i turned 27 last week. for a long time, i wrote about my birthdays; i took last year off 1. it seems weird to do one of these annual posts both for my birthday and for the ending of the year, but also i want to indulge a little: i would like to write again about my birthday, and to engage in some solipsism.
i spent 26 being the most professionally engaged and energized i’ve been in my entire life:
- my job, which i’ve written little about, is terrific. i love what i am working on; i love the people i work with (and, for reasons passing understanding, they tolerate me); i find it hard to leave the office for the first time in my life.
- my side projects are doing tremendously well. i wrote two years ago that if buttondown ever hit four digits MRR i would be ecstatic past the point of comprehension; both buttondown and spoonbill (the latter of which i have written very little about) are on track to end this year with >2K MRR. this is wild to me.
- i am no longer consulting, because i don’t have the time or energy. but that’s probably for the best; it feels correct to spend what i can on things that yield compounding value.
i bought a house! i can’t believe i bought a house. i spent the entire time in closing terrified and certain that i would receive a call from my lender or the seller or the government saying “just kidding, you will not be receiving a house, you are not worthy.” it is only when i was handed the keys that this feeling only slightly diminished; even now, i will wake up in the middle of the night, keenly aware that i have somehow pulled a con on the world — convinced everyone for just long enough that i am not in fact three preteens in a trenchcoat, emotionally speaking, just long enough for them to give me a house.
having a house is very nice. people counseled me that it’s another job in of itself, which is true. there are so many things to do: some foundation work; the kitchen is ghastly and needs retiling; the basement needs finishing and i now have a yard that needs, uh, yard work.
but none of that is stressful. i woke up the first morning of Being A House Owner, up in Roosevelt, in a place quieter and more vaguely urbane than the neighborhood of Capitol Hill where I had spent my past five years. it immediately felt correct in the way all of my really good big decisions have felt. when i shuffle around the eighty-year-old floors on a quiet thursday morning, waiting for the coffee to brew, i think two things that i have decided are in fact not contradictory:
- there is so much to be done
- it is perfect

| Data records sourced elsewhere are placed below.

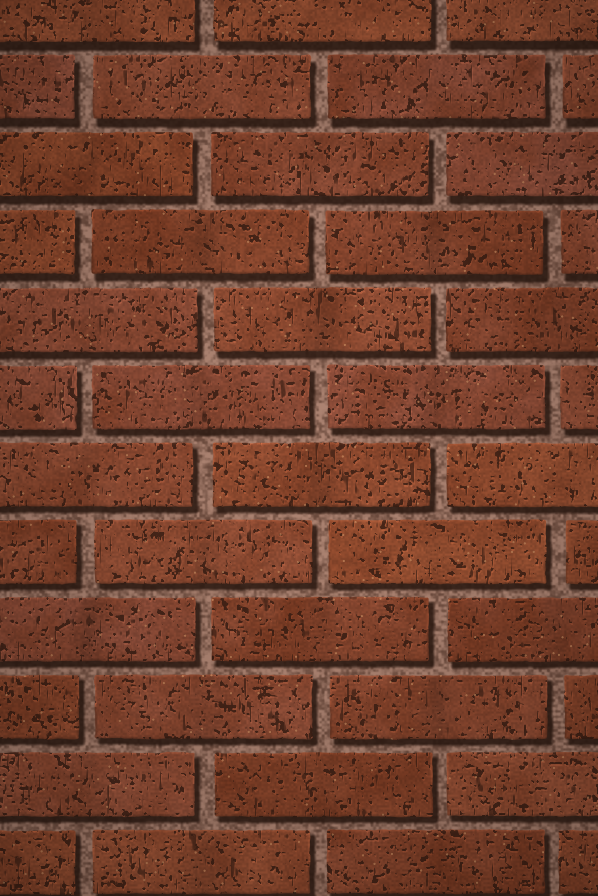
This texture is drawn by a WebGL 2 fragment shader. Its source:

```glsl
#version 300 es
precision highp float;
// Running-bond wall of pitted red brick with recessed, side-lit mortar.

uniform vec2 u_resolution;
out vec4 fragColor;

// Lengths are fractions of the canvas height, y runs downwards.
const vec2 PITCH = vec2(0.2617, 0.0865);
const vec2 BRICK_HALF = vec2(0.1213, 0.0355);
const float FIRST_BED = 0.0540;      // centre of the topmost bed joint
const float JOINT_EVEN = 0.2275;     // head joint position, even courses
const float JOINT_ODD = 0.0950;      // head joint position, odd courses
const float CORNER = 0.0022;
const float EDGE_WEAR = 0.0022;
const vec2 PLACE_JITTER = vec2(0.0045, 0.0014);

const vec3 BRICK_DEEP = vec3(0.430, 0.205, 0.120);
const vec3 BRICK_WARM = vec3(0.560, 0.295, 0.180);
const vec3 BRICK_ROSE = vec3(0.520, 0.285, 0.215);
const vec3 PIT = vec3(0.190, 0.100, 0.065);
const vec3 SPECK = vec3(0.720, 0.500, 0.340);
const vec3 MORTAR_DARK = vec3(0.390, 0.270, 0.220);
const vec3 MORTAR_LIGHT = vec3(0.630, 0.480, 0.415);
const vec3 SHADOW = vec3(0.165, 0.095, 0.065);

float hash(vec2 p) {
    return fract(sin(dot(p, vec2(127.1, 311.7))) * 43758.5);
}

float noise(vec2 p) {
    vec2 i = floor(p), f = fract(p);
    f = f * f * (3.0 - 2.0 * f);
    float a = mix(hash(i), hash(i + vec2(1, 0)), f.x);
    float b = mix(hash(i + vec2(0, 1)), hash(i + vec2(1, 1)), f.x);
    return mix(a, b, f.y);
}

float fbm(vec2 p) {
    float sum = 0.0, amp = 0.5;
    for (int i = 0; i < 4; i++) {
        sum += amp * noise(p);
        p = p * 2.03 + 17.3;
        amp *= 0.5;
    }
    return sum;
}

// Signed distance to the nearest brick; also its id and local position.
float brickDistance(vec2 p, out vec2 id, out vec2 local) {
    float row = floor((p.y - FIRST_BED) / PITCH.y) + 1.0;
    float start = mod(row, 2.0) < 0.5 ? JOINT_EVEN : JOINT_ODD;
    start += (hash(vec2(row, 4.7)) - 0.5) * PLACE_JITTER.x;
    id = vec2(floor((p.x - start) / PITCH.x), row);
    vec2 centre = vec2(start, FIRST_BED - PITCH.y) + (id + 0.5) * PITCH;
    vec2 nudge = vec2(hash(id + 2.3), hash(id + 8.1)) - 0.5;
    local = p - centre - nudge * PLACE_JITTER;
    vec2 q = abs(local) - BRICK_HALF + CORNER;
    float d = length(max(q, 0.0)) + min(max(q.x, q.y), 0.0) - CORNER;
    float wear = 0.6 * noise(p * 75.0) + 0.4 * noise(p * 230.0) - 0.5;
    return d + wear * EDGE_WEAR;
}

// Wire-cut texture: small holes plus short upright drag marks.
float pits(vec2 p, float density) {
    float holes = 0.6 * noise(p * vec2(210.0, 250.0)) + 0.4 * noise(p * vec2(430.0, 350.0) + 31.0);
    float drags = noise(p * vec2(340.0, 75.0) + 57.0);
    float h = smoothstep(0.65, 0.74, holes + density);
    return max(h, 0.8 * smoothstep(0.84, 0.94, drags + density));
}

// Sparse pale grains of sand.
float specks(vec2 p) {
    vec2 cell = floor(p * 95.0), f = fract(p * 95.0);
    vec2 c = 0.25 + 0.5 * vec2(hash(cell + 3.1), hash(cell + 9.4));
    float present = step(0.90, hash(cell + 5.5));
    return present * (1.0 - smoothstep(0.06, 0.17, length(f - c)));
}

vec3 brickColour(vec2 p, vec2 id, vec2 local) {
    vec3 col = mix(BRICK_WARM, BRICK_ROSE, hash(id + 6.2));
    float tone = 0.35 + 0.45 * hash(id + 1.9) + 1.3 * (fbm(p * 24.0) - 0.47);
    col = mix(BRICK_DEEP, col, clamp(tone, 0.0, 1.0));
    // Handling smudge down the middle of some bricks.
    float smudge = exp(-pow(local.x / 0.018, 2.0)) * hash(id + 4.4);
    col *= 1.0 - 0.25 * smudge * fbm(p * vec2(60.0, 18.0));
    col *= 0.90 + 0.20 * noise(p * 420.0);
    // Pits, with the lower rim of each catching light.
    float density = 0.16 * (fbm(p * 16.0 + 40.0) - 0.47);
    float hole = pits(p, density);
    float rim = pits(p - vec2(0.0008, 0.0020), density) * (1.0 - hole);
    col *= 1.0 + 0.16 * rim;
    col = mix(col, PIT, 0.80 * hole);
    return mix(col, SPECK, 0.7 * specks(p));
}

vec3 mortarColour(vec2 p) {
    float grain = 0.5 * noise(p * 330.0) + 0.5 * fbm(p * 90.0);
    vec3 col = mix(MORTAR_DARK, MORTAR_LIGHT, smoothstep(0.15, 0.75, grain));
    // Light from the upper left: bricks above shade the joint, more so higher up.
    float reach = mix(0.0095, 0.0062, smoothstep(0.0, 0.7, p.y));
    vec2 id, local;
    float d = brickDistance(p - vec2(0.0050, reach), id, local);
    float shade = 1.0 - smoothstep(-0.0015, 0.0035, d);
    return mix(col, SHADOW, 0.88 * shade);
}

void main() {
    vec2 p = gl_FragCoord.xy / u_resolution.y;
    p.y = 1.0 - p.y;
    float pixel = 1.0 / u_resolution.y;
    vec2 id, local;
    float d = brickDistance(p, id, local);
    float face = 1.0 - smoothstep(-0.8 * pixel, 0.8 * pixel, d);

    // Upper arris catches light, lower arris falls away.
    vec3 brick = brickColour(p, id, local);
    float arris = smoothstep(-0.0035, 0.0, d);
    brick *= 1.0 - 0.18 * arris * sign(local.y);
    vec3 col = mix(mortarColour(p), brick, face);

    // Soft falloff towards the corners.
    vec2 c = gl_FragCoord.xy / u_resolution - vec2(0.52, 0.53);
    col *= 1.07 - 0.55 * dot(c, c);
    fragColor = vec4(clamp(col, 0.0, 1.0), 1.0);
}
```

i have been reading a lot, “reading” being inclusive of audiobooks. the count is somewhere in the thirties, which is not important — quantity does not matter. i’ve been bad at carving out time for reading; i’ve been relying, mostly successfully, on reading time being thrust upon me as if part of the hero’s journey — on pleasant and quiet train rides, on sunny afternoons in the park, on planes to Japan.
i have been writing very little. i think 26 is the year of Limited Creative Output. part of this has been, i think, a surplus of energy being spent on all of those lovely professional things; part of this, though, has just been muscular atrophy. i don’t have a good sense of why to write or how to write or when to write, all of which is solved by opening more empty textboxes.
i have been tweeting and social media-ing very little as well. i have some amount of regret here — i love my internet circles, and they have brought me much joy and wisdom — but i find myself retreating further and further from talking on the internet. i get stressed out by waking up to missed texts, DMs, tweets and emails; i get peace by responding in daily batches, as if going through that day’s mail. “slow discourse” — talking with people on the phone and over coffee/tea/beer/cocktails, and doing things without a sense of traffic flying overhead, feels much better and much more sustainable.
i am very happy, and i have reason to be.
there are days where i catch myself unhappy — days where what my partner and i refer to as “work brain” takes over, and i can’t quite get myself off of the hamster wheel of productivity and puritanic work ethic. the problem, i think, with engineering your life to maximize the number of to-do items accomplished is that you can trick yourself into thinking that the to-do items are the important part. i want to get better about this as i am, uh, “in my late twenties.”
mostly, though, i catch myself happy, and i do what Vonnegut tells me to do:
And I urge you to please notice when you are happy, and exclaim or murmur or think at some point, ‘If this isn’t nice, I don’t know what is.’
i could list some examples, but that seems unnecessary. here is just one: my partner an i made halal cart chicken a few weekends ago, in the aforementioned New House, and it was the best i think i had felt in three years. we ate it while watching a terrifically inconsequential show on interior design and drinking martinis; we went to bed at 10pm.
i’m going to bed earlier and earlier; i’m going to bed happier and happier.